He was a cousin of another generation, younger than the first batch of us. I remember him as a baby and then as an adult home from the service because he was sick, they said, and then diagnosed with ALS, Amyotrophic Lateral Sclerosis.What I knew about him I learned from his mother, my aunt. She said he loved life and I often wondered how could he love a life that offered him so little. Then I thought about the circle around him, of friends and family, what a gift. I know of some, with two good legs and arms and hands that work just fine, and yet they live solitary lives, with no one to love them, or worry about them, no one to pray for relief if they were to suffer serious illness. They are empty people. I don’t have a clue what his family has been through but all I do know is that my cousin was a lucky man to have the family and friends he did.
I must confess I have told his story many times, particularly at work. When someone would complain, sometimes about the stupidest stuff, like simple aches and pains, and even more serious issues, I’d tell them about my cousin who was not able to do much more than blink his eyelids; how much he’d love for a leg with a knee that hurts, or achy arms and hands that could turn a car key, hold a spoon or touch the one he loves. They always shut up after I told my cousin’s story. And, many times I’ve had to remind myself that what I considered a limitation he would have thought of as freedom.

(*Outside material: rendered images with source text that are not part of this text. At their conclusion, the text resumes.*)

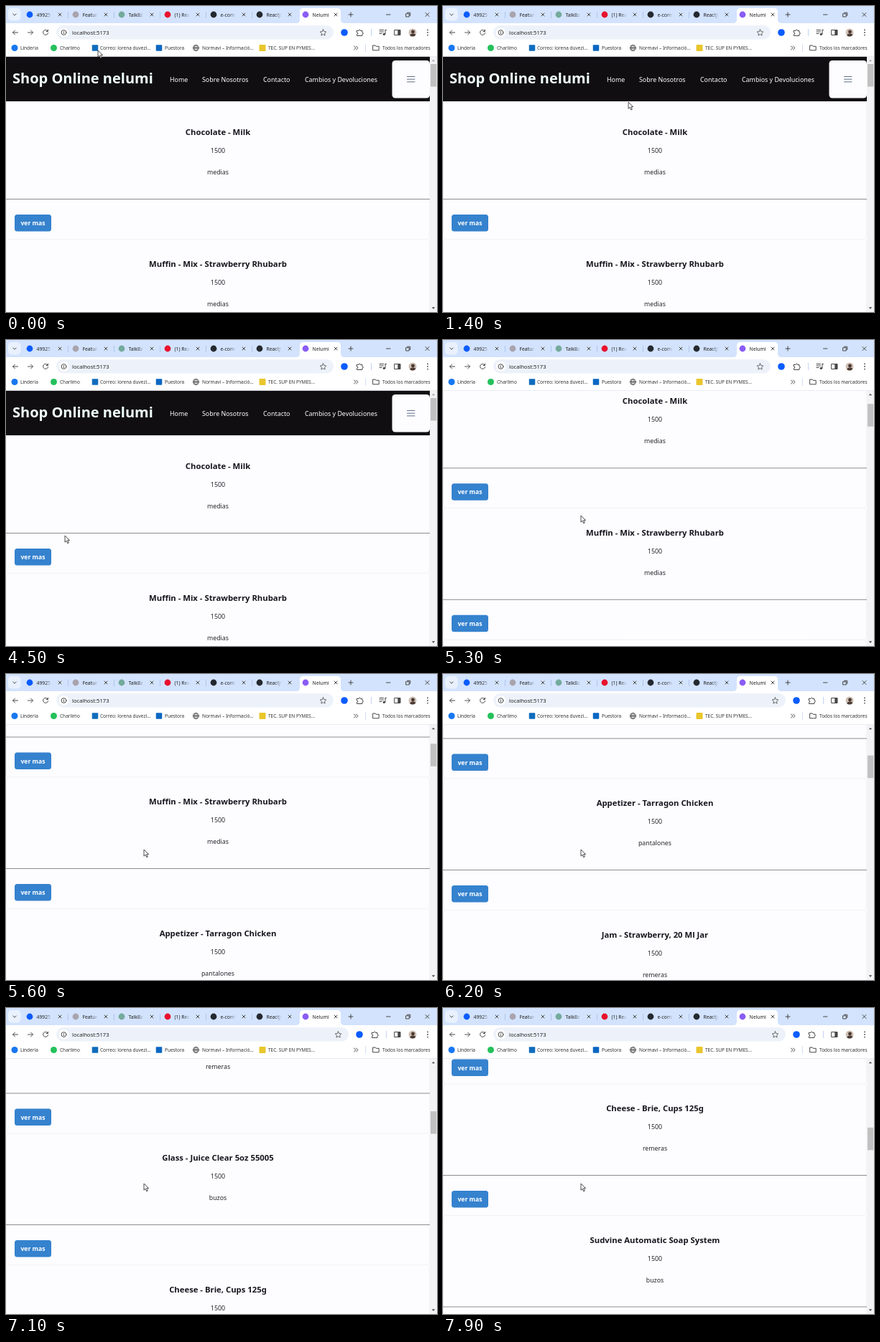
Write an HTML page that moves like this. It is 600x427 px and loops after 8 s.

```html
<!DOCTYPE html>
<html lang="es">
<head>
<meta charset="utf-8">
<style>
  html, body { margin: 0; width: 100%; height: 100%; overflow: hidden; background: #fff; }
  svg { display: block; width: 600px; height: 427px; font-family: "Noto Sans", "Open Sans", sans-serif; }
  .line { fill: none; stroke: #474747; stroke-width: 1; stroke-linecap: round; stroke-linejoin: round; }
</style>
</head>
<body>
<svg id="stage" viewBox="0 0 600 427"></svg>
<script>
const LOOP = 8000, STEP = 100;
const PITCH = 183.5, THUMB_RATIO = 0.09;
const MEDIA_ICON_HIDES = 5900;

const products = [
  ["Chocolate - Milk", "medias"],
  ["Muffin - Mix - Strawberry Rhubarb", "medias"],
  ["Appetizer - Tarragon Chicken", "pantalones"],
  ["Jam - Strawberry, 20 Ml Jar", "remeras"],
  ["Glass - Juice Clear 5oz 55005", "buzos"],
  ["Cheese - Brie, Cups 125g", "remeras"],
  ["Sudvine Automatic Soap System", "buzos"]
];
const tabs = [
  ["49925", "#0b5cff"], ["Feature", "#a9a3ad"], ["TalkBz", "#74aa9c"], ["(1) Rea", "#e8112d"],
  ["e-comi", "#24292f"], ["ReactJs", "#24292f"], ["Nelumi", "#8a5cf6"]
];

// Keyframes: time, then values
const scrollKeys = [[0, 0], [5000, 0], [5600, 181.5], [6200, 363], [7100, 701], [7900, 953.5]];
const cursorKeys = [[0, 128, 62], [200, 128, 62], [2800, 422, 225], [4500, 82, 273], [5100, 192, 245]];

const linear = p => p;
const smooth = p => p * p * (3 - 2 * p);

function sample(keys, time, ease) {
  const next = keys.findIndex(k => k[0] > time);
  if (next < 0) return keys[keys.length - 1].slice(1);
  const a = keys[next - 1], b = keys[next];
  const p = ease((time - a[0]) / (b[0] - a[0]));
  return a.slice(1).map((v, i) => v + (b[i + 1] - v) * p);
}

const text = (x, y, str, size, fill = "#1f1f1f", attrs = "") =>
  `<text x="${x}" y="${y}" font-size="${size}" fill="${fill}" ${attrs}>${str}</text>`;
const rect = (x, y, w, h, fill, r = 0, attrs = "") =>
  `<rect x="${x}" y="${y}" width="${w}" height="${h}" rx="${r}" fill="${fill}" ${attrs}/>`;
const dot = (x, y, r, fill) => `<circle cx="${x}" cy="${y}" r="${r}" fill="${fill}"/>`;
const square = (x, y, size, fill) => rect(x - size / 2, y - size / 2, size, size, fill, 1);
const line = (d, attrs = "") => `<path class="line" d="${d}" ${attrs}/>`;
const cross = (x, y, r) => line(`M${x - r} ${y - r}l${2 * r} ${2 * r}m0 ${-2 * r}l${-2 * r} ${2 * r}`);
const middle = 'text-anchor="middle"';
const bold = 'font-weight="700"';

function card([title, kind], i) {
  const mid = 176 + PITCH * i;
  const top = i ? mid - 34 : 133;
  return rect(0.5, top, 589, mid + 149.5 - top, "#fdfcfe", 4, 'stroke="#f1f0f3" stroke-width=".8"')
    + text(295, mid + 4, title, 11.3, "#16161d", middle + bold)
    + text(295, mid + 29, "1500", 8.9, "#26262c", middle)
    + text(295, mid + 59, kind, 8.8, "#26262c", middle)
    + rect(0, mid + 93, 590, 1, "#8d8d90")
    + rect(12, mid + 115, 51, 23.5, "#3582ce", 3.5)
    + text(37.5, mid + 130, "ver mas", 8.6, "#fff", middle + bold);
}

function siteHeader() {
  const links = [[228, "Home"], [273, "Sobre Nosotros"], [358, "Contacto"], [416, "Cambios y Devoluciones"]];
  return rect(0, 70, 590, 63, "#100e11")
    + text(9, 107.5, "Shop Online nelumi", 20, "#f0fffa", bold)
    + links.map(([x, label]) => text(x, 105.5, label, 8.9, "#fff")).join("")
    + rect(537.5, 76, 52.5, 52.5, "#fdfcfe", 4.5)
    + line("M558.5 98.5h10.5m-10.5 3.7h10.5m-10.5 3.7h10.5", 'style="stroke:#60708a"');
}

function tab([label, color], i) {
  const x = 33 + 64 * i, active = i === 6;
  const bg = active ? "#fff" : "#d3e3fd";
  const fade = active ? "" : rect(x + 22, 5, 9, 15, "url(#fade)") + rect(x + 31, 5, 19, 15, bg);
  const divider = i < 5 ? rect(x + 53, 8, 0.8, 9, "#a8bfe4") : "";
  return dot(x, 12, 4.4, color) + text(x + 9.5, 14.6, label, 6.8) + fade + cross(x + 42, 12, 2) + divider;
}

function bookmarks() {
  const y = 58.5;
  const items = [[20, "Linderia"], [75, "Charlimo"], [131, "Correo: lorena duvezi..."], [221, "Puestora"],
    [273, "Normavi – Informació..."], [365, "TEC. SUP EN PYMES..."], [524, "Todos los marcadores"]];
  return dot(12, y, 4.5, "#1877f2") + dot(66.5, y, 4.5, "#25c15b")
    + square(124, y, 8.5, "#0f6cbd") + square(213, y, 8.5, "#0a66c2") + square(357, y, 9, "#e9c62c")
    + `<circle class="line" cx="264.5" cy="${y}" r="4"/><ellipse class="line" cx="264.5" cy="${y}" rx="1.7" ry="4"/>`
    + line("M260.5 58.5h8")
    + items.map(([x, label]) => text(x, 60.9, label, 6.5, "#333")).join("")
    + line("M484.5 56l2.5 2.5-2.5 2.5m3-5l2.5 2.5-2.5 2.5")
    + rect(500, 53, 0.8, 11, "#c8d8f2")
    + line("M511 55h3l1.2 1.3h4v5.5h-8.2z");
}

function toolbar() {
  return rect(0, 24, 600, 46.5, "#fff")
    + line("M16.5 37h-7m3-3l-3 3 3 3")
    + line("M30.5 37h7m-3-3l3 3-3 3", 'style="stroke:#555"')
    + line("M58 34.8a3.5 3.5 0 1 0 .6 2.8m-.2-4.4v2.3h-2.4")
    + `<rect id="omnibox" x="70" y="27" width="386" height="19.5" rx="9.7" fill="#edf2fa"/>`
    + dot(80.5, 37, 6.8, "#fff")
    + `<circle class="line" cx="80.5" cy="37" r="3.4"/>` + line("M80.5 36.8v1.7m0-3.2v.1")
    + text(92, 39.8, "localhost:5173", 7.6)
    + `<g id="extensions">`
    + line("M441.5 32.8l1.3 2.8 3 .4-2.2 2.1.5 3-2.6-1.5-2.6 1.5.5-3-2.2-2.1 3-.4z", 'style="stroke-width:.8"')
    + dot(471, 37, 4.8, "#0b5cff")
    + line("M488.5 34.5h2.4a1.3 1.3 0 0 1 2.6 0h2.4v2.3a1.3 1.3 0 0 1 0 2.6v2.1h-7.4v-2.1a1.3 1.3 0 0 0 0-2.6z")
    + `</g>`
    + `<g id="media">` + line("M520 33.5h5.5m-5.5 2.5h5.5m-5.5 2.5h3m5-5v6m0-6h1.5")
    + dot(526.3, 39.4, 1.6, "#474747") + `</g>`
    + `<rect id="divider" x="508" y="32" width=".9" height="10" fill="#bcd0f2"/>`
    + line("M541 33.5h8v7h-8z") + rect(545.3, 33.5, 3.7, 7, "#474747")
    + dot(566, 37, 5.5, "#cfc0b4")
    + `<g clip-path="url(#avatar)">` + dot(566.5, 36, 2.4, "#4a3932")
    + `<ellipse cx="566.5" cy="42" rx="4.6" ry="3.6" fill="#4a3932"/></g>`
    + [33.4, 37, 40.6].map(y => dot(587, y, 0.9, "#474747")).join("")
    + bookmarks()
    + rect(0, 70, 600, 0.7, "#e3e6ec");
}

function tabStrip() {
  return rect(0, 0, 600, 24, "#d3e3fd")
    + rect(3, 3, 17.5, 17.5, "#e9f1fe", 5) + line("M9.8 11l2.2 2.2 2.2-2.2")
    + `<path d="M404 24q5 0 5-5V8q0-5 5-5h47q5 0 5 5v11q0 5 5 5z" fill="#fff"/>`
    + tabs.map(tab).join("")
    + line("M477 12h6m-3-3v6")
    + line("M529.5 12h5.5")
    + line("M557 10.8h4.2v4.2h-4.2zm1.5-1.5h4.2v4.2")
    + cross(586.5, 12, 2.5);
}

function scrollbar() {
  return rect(590, 70.5, 10, 356.5, "#f3f2f4")
    + `<path id="up" d="M592.8 77.3l2.2-2.6 2.2 2.6z"/>`
    + `<path d="M592.8 420.3l2.2 2.6 2.2-2.6z" fill="#505050"/>`
    + `<rect id="thumb" x="591" y="81" width="8.2" height="31.5" fill="#c1c1c1"/>`;
}

document.getElementById("stage").innerHTML = `
  <defs>
    <linearGradient id="fade"><stop stop-color="#d3e3fd" stop-opacity="0"/><stop offset="1" stop-color="#d3e3fd"/></linearGradient>
    <clipPath id="avatar"><circle cx="566" cy="37" r="5.5"/></clipPath>
  </defs>
  ${rect(0, 0, 600, 427, "#fff")}
  <g id="page">${products.map(card).join("")}${siteHeader()}</g>
  ${scrollbar()}${tabStrip()}${toolbar()}
  <path id="cursor" d="M0 0v9.2l2.1-2 1.6 3.6 1.6-.7-1.6-3.5h2.9z" fill="#fff" stroke="#222" stroke-width=".8" stroke-linejoin="round"/>`;

const el = id => document.getElementById(id);
const page = el("page"), thumb = el("thumb"), up = el("up"), cursor = el("cursor");
const omnibox = el("omnibox"), extensions = el("extensions"), media = el("media"), divider = el("divider");

function draw(time) {
  const [scroll] = sample(scrollKeys, time, linear);
  const [x, y] = sample(cursorKeys, time, smooth);
  const mediaShown = time < MEDIA_ICON_HIDES;
  const shift = mediaShown ? 0 : 21;
  page.setAttribute("transform", `translate(0 ${-scroll})`);
  thumb.setAttribute("y", 81 + scroll * THUMB_RATIO);
  up.setAttribute("fill", scroll ? "#505050" : "#a3a3a3");
  cursor.setAttribute("transform", `translate(${x} ${y})`);
  media.setAttribute("visibility", mediaShown ? "visible" : "hidden");
  extensions.setAttribute("transform", `translate(${shift} 0)`);
  divider.setAttribute("x", 508 + shift);
  omnibox.setAttribute("width", 386 + shift);
}

const start = performance.now();
function tick() {
  const time = (performance.now() - start) % LOOP;
  draw(Math.floor(time / STEP) * STEP);
  requestAnimationFrame(tick);
}
tick();
</script>
</body>
</html>
```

My cousin died today. His life showed me how to live. Rest in peace…no I take that back…don’t rest. Raise hell, run, dance, sing loud and take in the life in heaven you never got to live here on earth.